LA JOLLA, CA (UC San Diego) – Information sharing and digital transactions are commonplace in a world permeated by social media, online bill paying and e-commerce. Yet, as the digital universe continues to expand at an exponential rate, the ability to keep up with cyber-crime has become increasingly challenging. According to Frederick Chang, UC San Diego Social Sciences alumnus and cybersecurity expert, the solution is to develop an interdisciplinary “science of cybersecurity” – a method to predict and quickly act upon network invasions – drawing upon the skills of social scientists and technologists alike.
“Technology by itself cannot solve the problem because we are dealing with a human adversary and a human victim behind a computer” said Chang. “We must approach the issue from an interdisciplinary perspective – one that includes specialists from computer science, cognitive science, economics, mathematics, political science, business and more.”
Chang is director of the Darwin Deason Institute for Cyber Security, holder of the Bobby B. Lyle Endowed Centennial Distinguished Chair in Cyber Security and a professor in the Department of Computer Science and Engineering at Southern Methodist University (SMU) in Dallas, Texas. An expert in information assurance, his cybersecurity career has spanned leadership roles in the private sector, academia and the federal government, including director of research for the National Security Agency. He has been awarded the National Security Agency Director’s Distinguished Service Medal and was the 2014 Information Security Magazine “Security 7” award winner for Education.
A 1977 graduate of Muir College, Chang earned a bachelor’s degree in experimental psychology and maintained an interest in the cognitive and computer sciences during his undergraduate studies. “I got a heavy dose of critical thinking at UC San Diego,” he said. “I learned to ask questions about what I believe and why, what evidence I have and how to prove my ideas. The evidence-based analysis and computer science foundation have served me well in life.”
Evidence-based analysis plays an important role in the initiative to develop a science of cybersecurity, Chang said. He posits that there are no current agreed-upon laws and principles that define cybersecurity in a way that is repeatable and widely applicable in any situation. Rather than relying upon short-term solutions that are reactive in nature, he believes that a proactive and shared body of knowledge can help to predict attacks, implement tested solutions and discover where future improvements can be made.
“Instead of taking action after something bad happens, we need to develop rules and principles to help guide the design of more secure systems,” said Chang. “If we can’t get ahead of the problem, we’ll just be going from one incident to the next.”
In the context of escalating nationwide hacks and large-scale digital break-ins – from looting the credit card information of Home Depot and Target shoppers to invading the accounts of JP Morgan Chase – the need for cybersecurity is more relevant than ever. Chang reminds us that it is not only the wile of the hacker or cyberterrorist, but also the negligence of the user, who may not protect their devices appropriately or take too lightly the perils that exist in some areas of the web.
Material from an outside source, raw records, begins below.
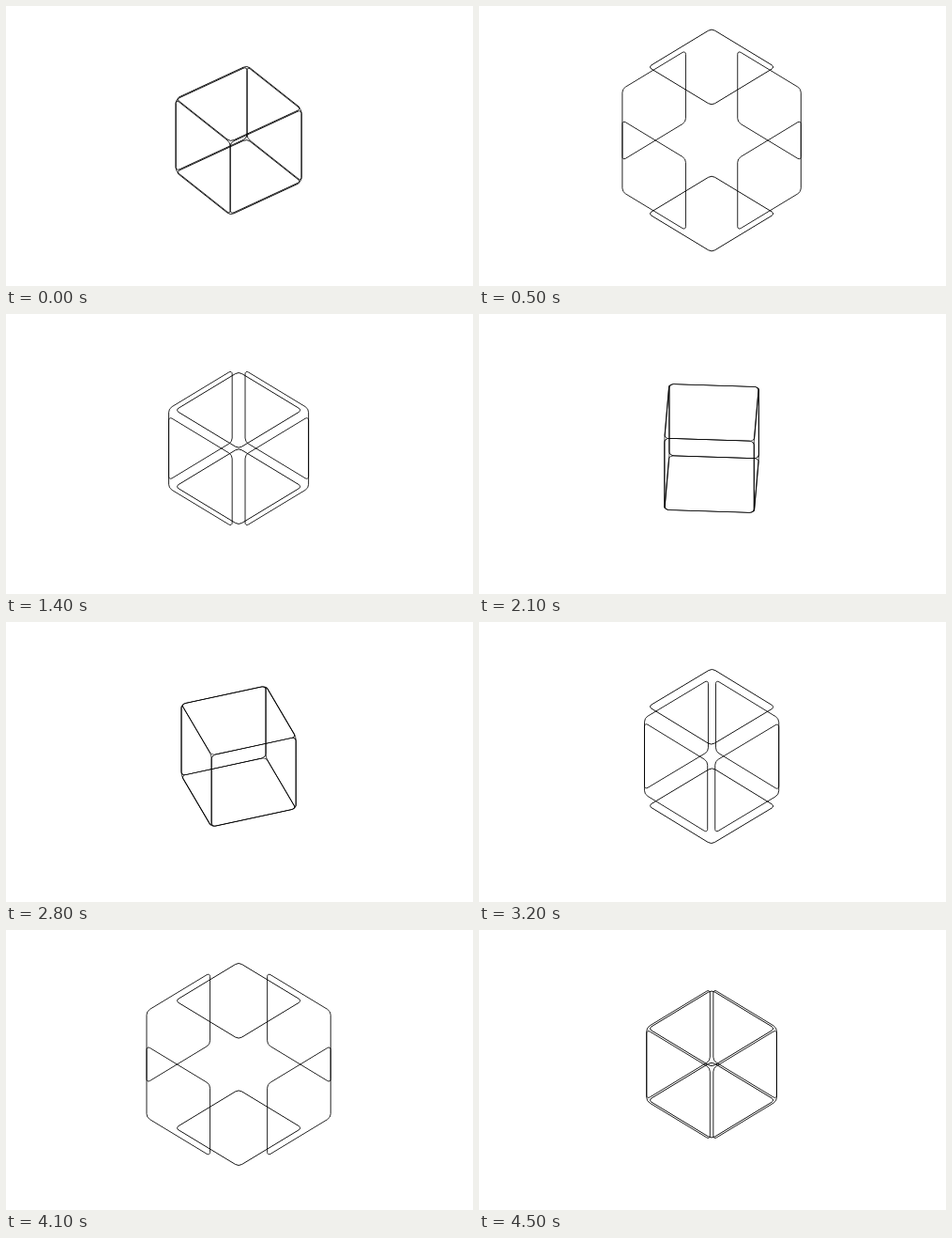
An HTML page with a canvas for the animation above (4.6 s loop, 498x298 px).

```html
<!DOCTYPE html>
<html lang="en">
<head>
<meta charset="utf-8">
<title>Unfolding cube</title>
<style>
  html, body { margin: 0; width: 100%; height: 100%; overflow: hidden; background: #fff; }
  canvas { display: block; }
</style>
</head>
<body>
<canvas id="stage" width="498" height="298"></canvas>
<script>
const ctx = document.getElementById('stage').getContext('2d');
const LOOP = 4600, CYCLE = 3000, STEP = 100;
const CX = 248.1, CY = 143;
const SIDE = 95.6, RADIUS = 5;
const TILT = 37.2 * Math.PI / 180;
const COS = Math.cos(TILT), SIN = Math.sin(TILT);

// cubic-bezier(.42, 0, .58, 1)
function ease(x) {
  if (x <= 0) return 0;
  if (x >= 1) return 1;
  let lo = 0, hi = 1;
  for (let i = 0; i < 30; i++) {
    const m = (lo + hi) / 2, n = 1 - m;
    const bx = 3 * n * n * m * 0.42 + 3 * n * m * m * 0.58 + m * m * m;
    if (bx < x) lo = m; else hi = m;
  }
  return lo * lo * (3 - 2 * lo);
}

const ramp = (t, from, span) => ease((t - from) / span);
const spread = (t, out, back) => ramp(t, out, 660) - ramp(t, back, 660);

const project = ([x, y, z]) => [x, z * SIN - y * COS];

// The stroke lies in the plane of the face, so it is foreshortened too.
function face(normal, u, v, offset) {
  const d = SIDE / 2 + offset;
  const [nx, ny] = project(normal), [ux, uy] = project(u), [vx, vy] = project(v);
  ctx.setTransform(ux, uy, vx, vy, CX + nx * d, CY + ny * d);
  ctx.beginPath();
  ctx.roundRect(-SIDE / 2, -SIDE / 2, SIDE, SIDE, RADIUS);
  ctx.stroke();
  ctx.resetTransform();
}

function draw(t) {
  const q = (t + 100) % CYCLE - 100;
  const lid = 52 * spread(q, -73, 856);
  const wall = 48.7 * spread(q, 43, 945);
  const turn = ramp(q < 1000 ? q + CYCLE : q, 1522, 1729);
  const spin = Math.PI * (1 - turn) + Math.PI / 4;
  const dir = a => [Math.sin(a), 0, -Math.cos(a)];
  const up = [0, 1, 0], down = [0, -1, 0];

  ctx.fillStyle = '#fff';
  ctx.fillRect(0, 0, 498, 298);
  ctx.strokeStyle = '#000';
  ctx.lineWidth = 1;

  for (let i = 0; i < 4; i++) {
    const a = spin + i * Math.PI / 2;
    face(dir(a), dir(a + Math.PI / 2), up, wall);
  }
  for (const n of [up, down]) face(n, dir(spin), dir(spin + Math.PI / 2), lid);
}

const start = performance.now();
function tick() {
  const t = (performance.now() - start) % LOOP;
  draw(Math.floor(t / STEP) * STEP);
  requestAnimationFrame(tick);
}
tick();
</script>
</body>
</html>
```
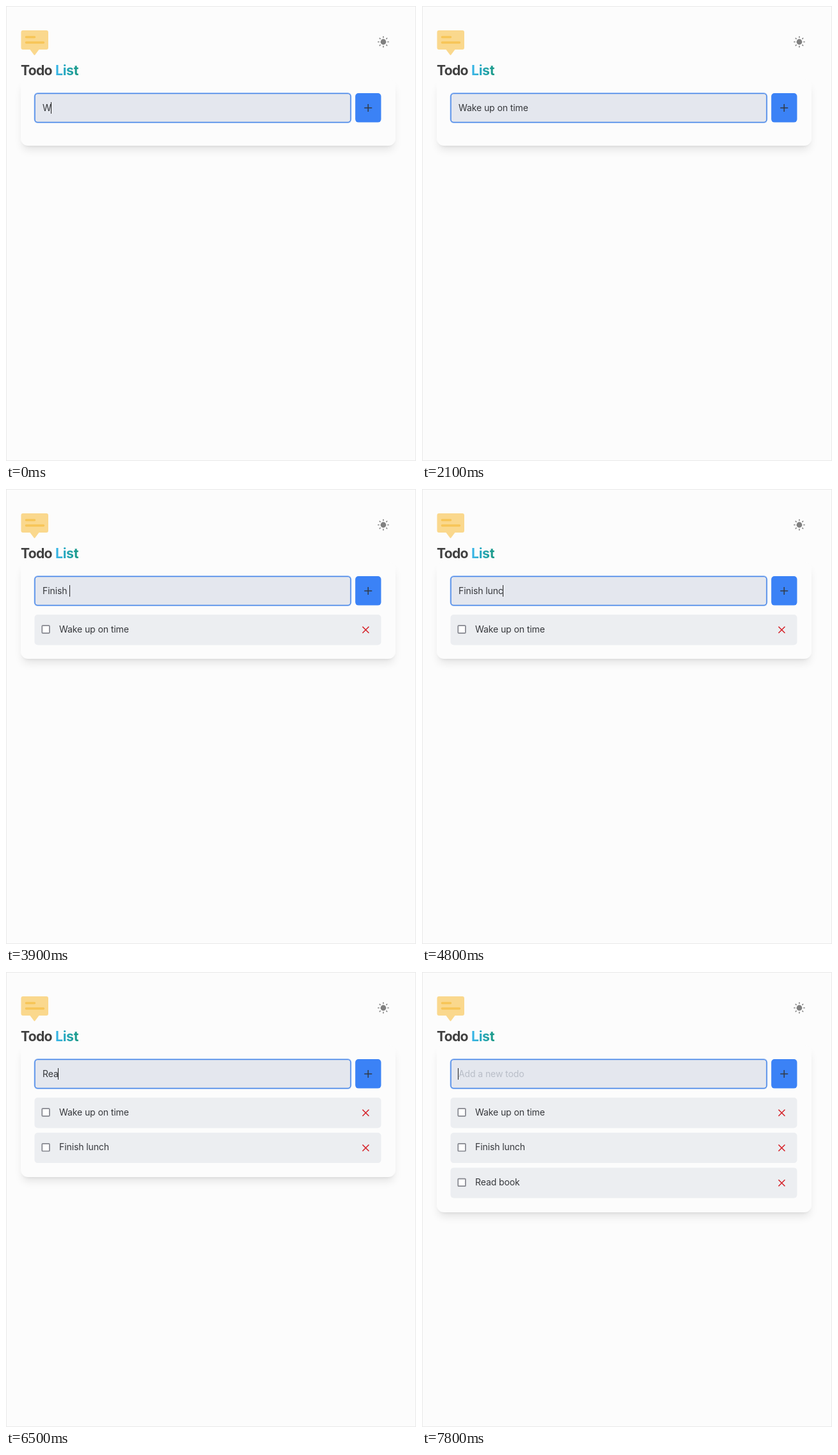
An HTML page that plays this animation: 640x710 px, repeating every 8000 ms.

```html
<!DOCTYPE html>
<html lang="en">
<head>
<meta charset="utf-8">
<title>Todo List</title>
<style>
  html, body { margin: 0; width: 100%; height: 100%; overflow: hidden; background: #fcfcfc; }
  #card {
    position: absolute; left: 23px; top: 114px; width: 584.5px;
    border-radius: 11px; background: #fcfcfc;
    box-shadow: 0 9px 14px -3px rgb(0 0 0 / .1), 0 4px 5px -4px rgb(0 0 0 / .1);
  }
  svg { position: absolute; left: 0; top: 0; }
  text { font: 14px Inter, sans-serif; letter-spacing: -.1px; white-space: pre; fill: #36383c; }
  .title { font-size: 21.2px; font-weight: 700; }
</style>
</head>
<body>
<div id="card"></div>
<svg width="640" height="710" viewBox="0 0 640 710" fill="none">
  <defs>
    <linearGradient id="listColor" gradientUnits="userSpaceOnUse" x1="78" x2="116" y1="0" y2="0">
      <stop stop-color="#38b6ea"/>
      <stop offset="1" stop-color="#14957a"/>
    </linearGradient>
  </defs>
  <rect x=".5" y=".5" width="639" height="709" stroke="#e9e9e9"/>

  <path d="M26.5 38h36.5a3 3 0 0 1 3 3v24a3 3 0 0 1-3 3h-11.5l-6 8q-1 1.3-2 0l-6-8h-11a3 3 0 0 1-3-3v-24a3 3 0 0 1 3-3z" fill="#fad88d"/>
  <path d="M31.5 48.6h13M31.5 57h27" stroke="#f7c557" stroke-width="3.5" stroke-linecap="round"/>

  <text class="title" x="23" y="108" style="letter-spacing:-.8px;fill:#404040">Todo</text>
  <text class="title" x="77" y="108" style="letter-spacing:-.3px;fill:url(#listColor)">List</text>

  <g id="sun" stroke="#808080" stroke-width="1.6" stroke-linecap="round" transform="translate(589 56)">
    <circle r="4.4" fill="#808080" stroke="none"/>
  </g>

  <rect x="43.6" y="135" width="495.8" height="48" rx="6" fill="#a9c8f8"/>
  <rect x="45.1" y="136.6" width="492.8" height="44.8" rx="4.5" fill="#e4e7ee" stroke="#4a87e6" stroke-width="1.4"/>
  <text id="input" x="57" y="164" xml:space="preserve"></text>
  <rect id="caret" y="150" width="1" height="18" fill="#222"/>

  <rect x="545.2" y="136" width="40.3" height="45.6" rx="5" fill="#3b82f6"/>
  <path d="M559.3 159h12M565.3 153v12" stroke="#333a45" stroke-width="1.5"/>

  <g id="rows"></g>
</svg>
<script>
const LOOP = 8000, ROW_PITCH = 54.7;

// One entry in keys per typed character; added is when the item joins the list.
const tasks = [
  { text: "Wake up on time", added: 2400,
    keys: [0, 100, 200, 400, 600, 800, 900, 1000, 1200, 1400, 1500, 1600, 1700, 1900, 2000] },
  { text: "Finish lunch", added: 5300,
    keys: [2900, 3100, 3300, 3500, 3600, 3800, 3900, 4200, 4400, 4600, 4800, 5000] },
  { text: "Read book", added: 7800,
    keys: [6200, 6300, 6500, 6700, 6700, 6900, 7200, 7300, 7500] },
];
const caretHidden = [[2100, 2400], [2700, 2900], [5500, 6100]];

const byId = id => document.getElementById(id);
const card = byId("card"), input = byId("input"), caret = byId("caret"), rows = byId("rows");

for (let angle = 0; angle < 360; angle += 45)
  byId("sun").insertAdjacentHTML("beforeend", `<path d="M6.9 0h1.2" transform="rotate(${angle})"/>`);

rows.innerHTML = tasks.map(({ text }, i) => `
  <g transform="translate(0 ${i * ROW_PITCH})">
    <rect x="44.5" y="196" width="541" height="47.4" rx="5" fill="#eceef1"/>
    <rect x="56.3" y="213.2" width="11.6" height="11.6" rx="1" fill="#fff" stroke="#85878f" stroke-width="1.7"/>
    <text x="83" y="223.5">${text}</text>
    <path d="M556.5 214.8l10 10m0-10l-10 10" stroke="#d61f26" stroke-width="1.5"/>
  </g>`).join("");

function render(time) {
  const count = tasks.filter(task => time >= task.added).length;
  const current = tasks[count];
  const typed = current ? current.text.slice(0, current.keys.filter(key => time >= key).length) : "";

  card.style.height = (count ? 96.6 + count * ROW_PITCH : 104) + "px";
  [...rows.children].forEach((row, i) => row.style.display = i < count ? "" : "none");

  input.textContent = typed;
  caret.setAttribute("x", Math.round(56.3 + (typed ? input.getComputedTextLength() : 0)));
  caret.style.display = caretHidden.some(([from, to]) => time >= from && time < to) ? "none" : "";
  input.textContent = typed || "Add a new todo";
  input.style.fill = typed ? "" : "#b9bec8";
}

const start = performance.now();
function tick() {
  render((performance.now() - start) % LOOP);
  requestAnimationFrame(tick);
}
tick();
</script>
</body>
</html>
```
“There is more danger than there used to be, than most people think,” said Chang. “Hackers are more clever and sophisticated now, and most people are too trusting. The social sciences can help us understand why people continually put their trust in the cyber world and develop better techniques to raise awareness and better assess risk.”
The issue has been elevated to national prominence. President Barack Obama discussed in his 2015 State of the Union Address the importance of preventing hackers from shutting down networks, getting a hold of intellectual property and protecting the privacy of American families, especially children.
“Cybersecurity is on everyone’s mind; businesses of all kinds have been compromised,” said Chang, who has served as a member of the Commission on Cybersecurity for the 44th Presidency and has recently served as an expert witness before U.S. House of Representative committees on the topic of cybersecurity. “There are too many hackers and not enough cybersecurity specialists to stem the tide.”
A major obstacle in progressing towards a safer digital age is the shortage of qualified professionals capable of taking on cyber attackers. According to some estimates, Chang offers that there is a need for more than 200,000 cybersecurity experts in the U.S. and an estimated one million worldwide – and that the skills gap is growing. And although the “center of gravity” is technical skills, he says you need more to be successful: namely, critical thinking skills, initiative and leadership ability.
Chang strives to relay the value of contributing to national security to the next generation of young students. “Studying cybersecurity can help students focus on contributing and being part of something larger than themselves. It is a great profession to enter today,” he said. “In addition to university students, I would like to reach out to the K-12 community as well to increase the number of students interested in the field at a young age; I believe all students should be exposed to the possibilities.”
Original article by Erika Johnson, UCSD